Published 25 February 2016
Working from home might seem like the dream, but what could this mean for your finances?
What would you say if we told you that you’d never have to commute to work again? If the thought of never having to stand up on a packed train or sit in traffic queues for hours is music to your ears, working from your home could be an option for you.
No matter whether you’re looking to refresh the job that you’re in or simply have a change of pace, we’re going to take you through what the implications of working from home will be for your career, as well how it will impact your finances.
According to the most recent figures from the Office for National Statistics, 4.2 million Brits now regularly work from home and account for 13.7 per cent of the workforce. With that said, you’re probably wondering which jobs are suited to working from home.
If your work could be done on a freelance basis (writing or designing, for example), you could set up your own business and work from home. You could also do something more client-based, if your job is something like a therapist or masseur. As long as you’re not in a job that’s client facing, such as in retail or at a call centre then there could be scope for you to work from home or at least put in a request to.
Working from home could give you the freedom that you’re looking for in your career. However, just bear in mind that you probably won’t get as much social interaction as you’re used to. Why not combat this by renting your home out as office space? This could mean that you’ll always have company and make a bit of extra cash while you’re at it!

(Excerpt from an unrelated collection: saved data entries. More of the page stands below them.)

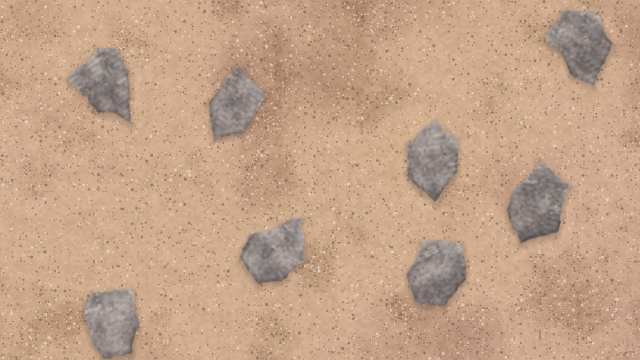
Write a Shadertoy shader that draws this texture.

```glsl
// Grey angular stones scattered on damp, speckled sand, seen from above.

float hash(vec2 p) {
    return fract(sin(dot(p, vec2(127.1, 311.7))) * 43758.5453);
}

float noise(vec2 p) {
    vec2 cell = floor(p), f = fract(p);
    f = f * f * (3.0 - 2.0 * f);
    return mix(mix(hash(cell), hash(cell + vec2(1, 0)), f.x),
               mix(hash(cell + vec2(0, 1)), hash(cell + vec2(1, 1)), f.x), f.y);
}

float fbm(vec2 p) {
    float sum = 0.0, amp = 0.5;
    for (int i = 0; i < 5; i++) {
        sum += amp * noise(p);
        p = mat2(1.6, 1.2, -1.2, 1.6) * p + 7.3;
        amp *= 0.5;
    }
    return sum / 0.97;
}

// Irregular polygon with chipped edges
float stoneDistance(vec2 p, float id) {
    p += 0.022 * (vec2(noise(p * 15.0 + id * 9.0), noise(p * 15.0 - id * 7.0)) - 0.5);
    p += 0.008 * (vec2(noise(p * 55.0 + id), noise(p * 55.0 - id)) - 0.5);
    p.x /= 0.8;
    float d = -1.0;
    for (int k = 0; k < 6; k++) {
        vec2 key = vec2(float(k), id);
        float angle = (float(k) + 0.7 * hash(key) - 0.35) * 1.0472;
        d = max(d, dot(p, vec2(cos(angle), sin(angle))) - 0.075 - 0.026 * hash(key + 17.0));
    }
    return d * 0.85;
}

vec3 sandColor(vec2 p) {
    float damp = fbm(p * 2.6 + 3.0) + 0.12 * exp(-4.0 * dot(p - vec2(0.6, 0.3), p - vec2(0.6, 0.3)));
    float clumps = smoothstep(0.5, 0.8, fbm(p * 8.0 + 20.0));
    vec3 col = mix(vec3(0.82, 0.68, 0.565), vec3(0.735, 0.585, 0.485), smoothstep(0.44, 0.74, damp));
    col -= 0.07 * clumps;
    col += vec3(0.0, -0.01, 0.02) * (noise(p * 1.8 + 40.0) - 0.4);
    col += 0.05 * (noise(p * 120.0) - 0.5) + 0.03 * (noise(p * 35.0) - 0.5);

    // Coarse to fine loose grains, denser in the dark clumps
    for (int i = 0; i < 3; i++) {
        float scale = 75.0 + 40.0 * float(i);
        vec2 q = p * scale + 13.0 * float(i);
        vec2 cell = floor(q);
        vec2 center = 0.35 + 0.3 * vec2(hash(cell + 3.1), hash(cell + 8.7));
        float radius = 0.16 + 0.16 * hash(cell + 5.3);
        float blur = 0.08 + 0.4 * scale / iResolution.y;
        float cover = 1.0 - smoothstep(radius - blur, radius + blur, length(fract(q) - center));
        cover *= step(hash(cell), 0.09 + 0.2 * clumps + 0.1 * smoothstep(0.4, 0.7, damp));
        float kind = hash(cell + 21.9);
        vec3 grain = mix(vec3(0.5, 0.4, 0.35), vec3(0.67, 0.49, 0.36), step(0.45, kind));
        grain = mix(grain, vec3(0.95, 0.85, 0.77), step(0.68, kind));
        col = mix(col, grain, 0.7 * cover);
    }
    return col;
}

vec3 stoneColor(vec2 p, float d, float id) {
    vec2 q = p + id * 3.7;
    float mottle = fbm(q * vec2(32.0, 20.0));
    vec3 col = mix(vec3(0.49, 0.46, 0.455), vec3(0.64, 0.6, 0.585), smoothstep(0.25, 0.75, mottle));
    col += 0.04 * (hash(vec2(id, 4.0)) - 0.5);

    // Tilted facets, pale crust and mineral flecks
    float ridge = p.y + 0.5 * p.x + 0.03 * (noise(q * 18.0) - 0.5);
    col += 0.035 * (smoothstep(-0.01, 0.015, ridge) - 0.5);
    float crust = smoothstep(0.56, 0.76, fbm(q * vec2(26.0, 60.0) + 11.0));
    col = mix(col, vec3(0.76, 0.7, 0.665), 0.65 * crust * smoothstep(-0.07, 0.04, ridge));
    col += 0.12 * (noise(q * 130.0) - 0.5);

    // Worn rim, bright above and dark below
    float rim = smoothstep(-0.014, 0.0, d);
    return col + rim * mix(-0.08, 0.05, smoothstep(-0.04, 0.05, p.y));
}

void mainImage(out vec4 fragColor, in vec2 fragCoord) {
    vec2 uv = fragCoord / iResolution.y;
    float aspect = iResolution.x / iResolution.y;
    float pixel = 1.0 / iResolution.y;
    vec3 col = sandColor(uv);

    // Eight stones on a jittered, staggered grid
    for (int i = 0; i < 8; i++) {
        float id = float(i) + 1.0;
        vec2 cell = vec2(float(i % 4), float(i / 4));
        vec2 jitter = vec2(hash(vec2(id, 1.3)), hash(vec2(id, 2.9))) - 0.5;
        vec2 center = (cell + 0.5 + jitter * vec2(0.5, 0.54)) * vec2(aspect / 4.0, 0.5);
        center.y += 0.12 * (mod(cell.x, 2.0) - 0.5);

        float turn = 1.3 * (hash(vec2(id, 6.1)) - 0.5);
        mat2 spin = mat2(cos(turn), sin(turn), -sin(turn), cos(turn));
        vec2 p = spin * (uv - center);
        float d = stoneDistance(p, id);
        float shade = stoneDistance(p + spin * vec2(0.0, 0.006), id);
        col *= 1.0 - 0.17 * (1.0 - smoothstep(-0.005, 0.018, shade));
        col = mix(col, stoneColor(p, d, id), 1.0 - smoothstep(-pixel, pixel, d));
    }
    fragColor = vec4(clamp(col, 0.0, 1.0), 1.0);
}
```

You may not realise it but there are also some financial implications to consider when it comes to working from home, most notably when it comes to home insurance cover. If you’re thinking about setting up a home office, you’re going to want to check the terms of your existing policy.
Some contents insurance policies provide cover for ‘administration’ duties while others will not cover any items that are used for ‘business or professional purposes’. Accidental damage to mobile phones, laptops or computer equipment is not always covered under some contents insurance policies, so it may be worth looking into adding an ‘all-risks’ extension to make sure this is covered. This will mean that you’re covered on these items both inside and outside of the house.

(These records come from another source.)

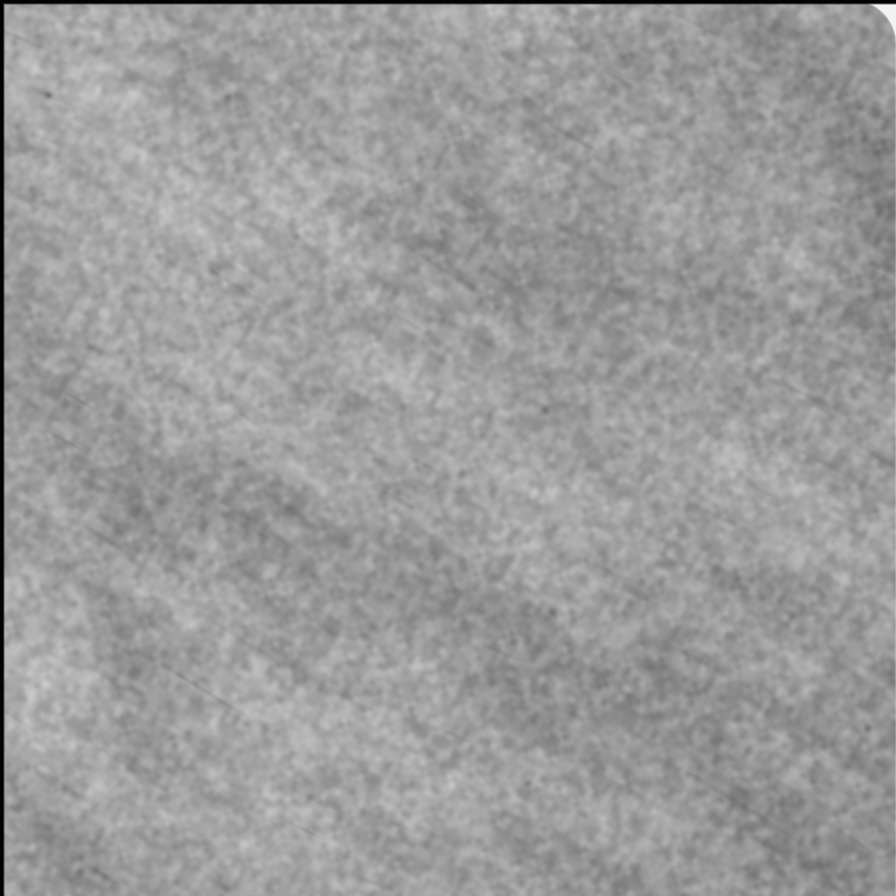
Give the GLSL for this texture, as a Shadertoy shader.

```glsl
// Grey, softly grained surface with faint diagonal streaks and cloudy bands,
// one shaded arc, one curved crease, a dark frame edge and a pale cut corner.
// Rotated value noise makes the grain; layered sines and noise make the bands.

#define BASE_GREY 0.622
#define GRAIN_AMOUNT 0.115
#define GRAIN_CELLS 150.0
#define STREAK_AMOUNT 0.06
#define MOTTLE_AMOUNT 0.10
#define BAND_AMOUNT 0.016
#define STREAK_ANGLE 0.49
#define ARC_DEPTH 0.095
#define CREASE_DEPTH 0.075
#define FRAME_WIDTH 0.0045
#define FRAME_GREY 0.01
#define CORNER_RADIUS 0.05

float hash(vec2 cell) {
    vec3 q = fract(cell.xyx * vec3(0.1031, 0.1030, 0.0973));
    q += dot(q, q.yzx + 33.33);
    return fract((q.x + q.y) * q.z);
}

float valueNoise(vec2 p) {
    vec2 cell = floor(p), f = fract(p);
    f = f * f * (3.0 - 2.0 * f);
    vec2 e = vec2(1.0, 0.0);
    return mix(mix(hash(cell), hash(cell + e), f.x),
               mix(hash(cell + e.yx), hash(cell + e.xx), f.x), f.y);
}

// Signed noise, centred on zero
float grit(vec2 p) { return valueNoise(p) - 0.5; }

float bell(float x) { return exp(-x * x); }

vec2 rotate(vec2 p, float angle) {
    float c = cos(angle), s = sin(angle);
    return vec2(c * p.x - s * p.y, s * p.x + c * p.y);
}

// Fine grain: layers at different angles hide the lattice
float grain(vec2 p) {
    float sum = 0.0, cells = GRAIN_CELLS;
    for (int i = 0; i < 3; i++) {
        float turn = STREAK_ANGLE + 0.9 * float(i);
        sum += grit(rotate(p, turn) * cells + 17.0 * float(i));
        cells *= 0.72;
    }
    return sum * 0.75;
}

// Cloudy bands; s.x runs along the streaks, s.y across them
float bands(vec2 s) {
    float warp = 0.025 * sin(9.0 * s.x + 1.0) + 0.015 * sin(21.0 * s.x + 8.0 * s.y);
    float wave = cos(31.4 * (s.y + warp)) * (0.7 + 0.3 * sin(7.0 * s.x + 2.0));
    float mottle = grit(s * vec2(3.0, 7.0) + 5.3)
                 + 0.6 * grit(s * vec2(8.0, 16.0) + 31.7);
    return BAND_AMOUNT * wave + MOTTLE_AMOUNT * mottle;
}

// Long soft streaks and a few thin dark scratches
float streaks(vec2 s) {
    s.y += 0.012 * sin(8.0 * s.x);
    float fibre = grit(s * vec2(13.0, 48.0) + 2.1);
    float scratch = smoothstep(0.8, 1.0, valueNoise(s * vec2(11.0, 85.0) + 61.0));
    return STREAK_AMOUNT * fibre - 0.05 * scratch;
}

// Broad dark arc near the upper right
float arcShade(vec2 p) {
    float offset = length(p - vec2(0.72, 0.70)) - 0.275;
    float span = smoothstep(0.56, 0.72, p.y) * smoothstep(0.62, 0.88, p.x + 0.25 * (1.0 - p.y));
    return bell(offset / 0.052) * span;
}

// S-shaped crease at the lower left: x = dark fold, y = pale side
vec2 crease(vec2 p) {
    float t = 0.24 - p.y;
    float slope = 0.3 + 42.0 * t * t;
    float offset = (p.x - 0.15 - 0.3 * t - 14.0 * t * t * t) / sqrt(1.0 + slope * slope);
    float spread = mix(0.010, 0.030, smoothstep(-0.13, 0.08, t));
    float fold = bell(offset / (offset < 0.0 ? spread : 1.7 * spread));
    float span = smoothstep(-0.15, -0.08, t) * (1.0 - smoothstep(0.06, 0.21, t));
    float paleSide = bell((offset + 0.07) / 0.05) * bell(t / 0.12);
    return vec2(fold * span, paleSide);
}

// Sparse small dark pits, one candidate per cell
float pits(vec2 p) {
    vec2 cell = floor(p * 14.0);
    vec2 centre = 0.2 + 0.6 * vec2(hash(cell + 7.0), hash(cell + 43.0));
    float present = step(0.97, hash(cell + 91.0));
    return present * bell(length(fract(p * 14.0) - centre) / 0.065);
}

void mainImage(out vec4 fragColor, in vec2 fragCoord) {
    vec2 p = fragCoord / iResolution.xy;
    vec2 s = rotate(p, STREAK_ANGLE);
    float blur = max(0.0015, 1.0 / iResolution.y);

    // Surface
    vec2 fold = crease(p);
    float grey = BASE_GREY + bands(s) + streaks(s) + GRAIN_AMOUNT * grain(p);
    grey += 0.025 * fold.y - CREASE_DEPTH * fold.x;
    grey -= ARC_DEPTH * arcShade(p) + 0.13 * pits(p);

    // Pale corner, then the frame along the left and top
    float corner = length(max(p - 1.0 + CORNER_RADIUS, 0.0)) - CORNER_RADIUS;
    grey = mix(grey, 0.95, smoothstep(-blur, blur, corner));
    float inset = min(p.x, 1.0 - p.y) - FRAME_WIDTH;
    grey = mix(FRAME_GREY, grey, smoothstep(-blur, blur, inset));

    fragColor = vec4(vec3(clamp(grey, 0.0, 1.0)), 1.0);
}
```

If your work requires you to have visitors to the house then you could consider Public Liability insurance. This will protect you from loss or damage resulting from claims made by anyone who visits your home for business purposes. It will cover legal fees and expenses when defending a claim as well.
When it comes to your mortgage, you should notify your lender of your plans to start working from home or setting up a business from there. In most cases there shouldn’t be too much of a problem but if your mortgage isn’t compatible with the work that you’re doing – for example, if your mortgage is residential and not semi-commercial and you’re looking to open a shop in your home – you may not be granted permission for this.
If you’re going to be working on a self-employed basis, then the income tax that you pay will be based on your profits rather than your total income. The standard Personal Allowance is currently £10,600, so if you earn less than this you won’t have to pay income tax on what you earn.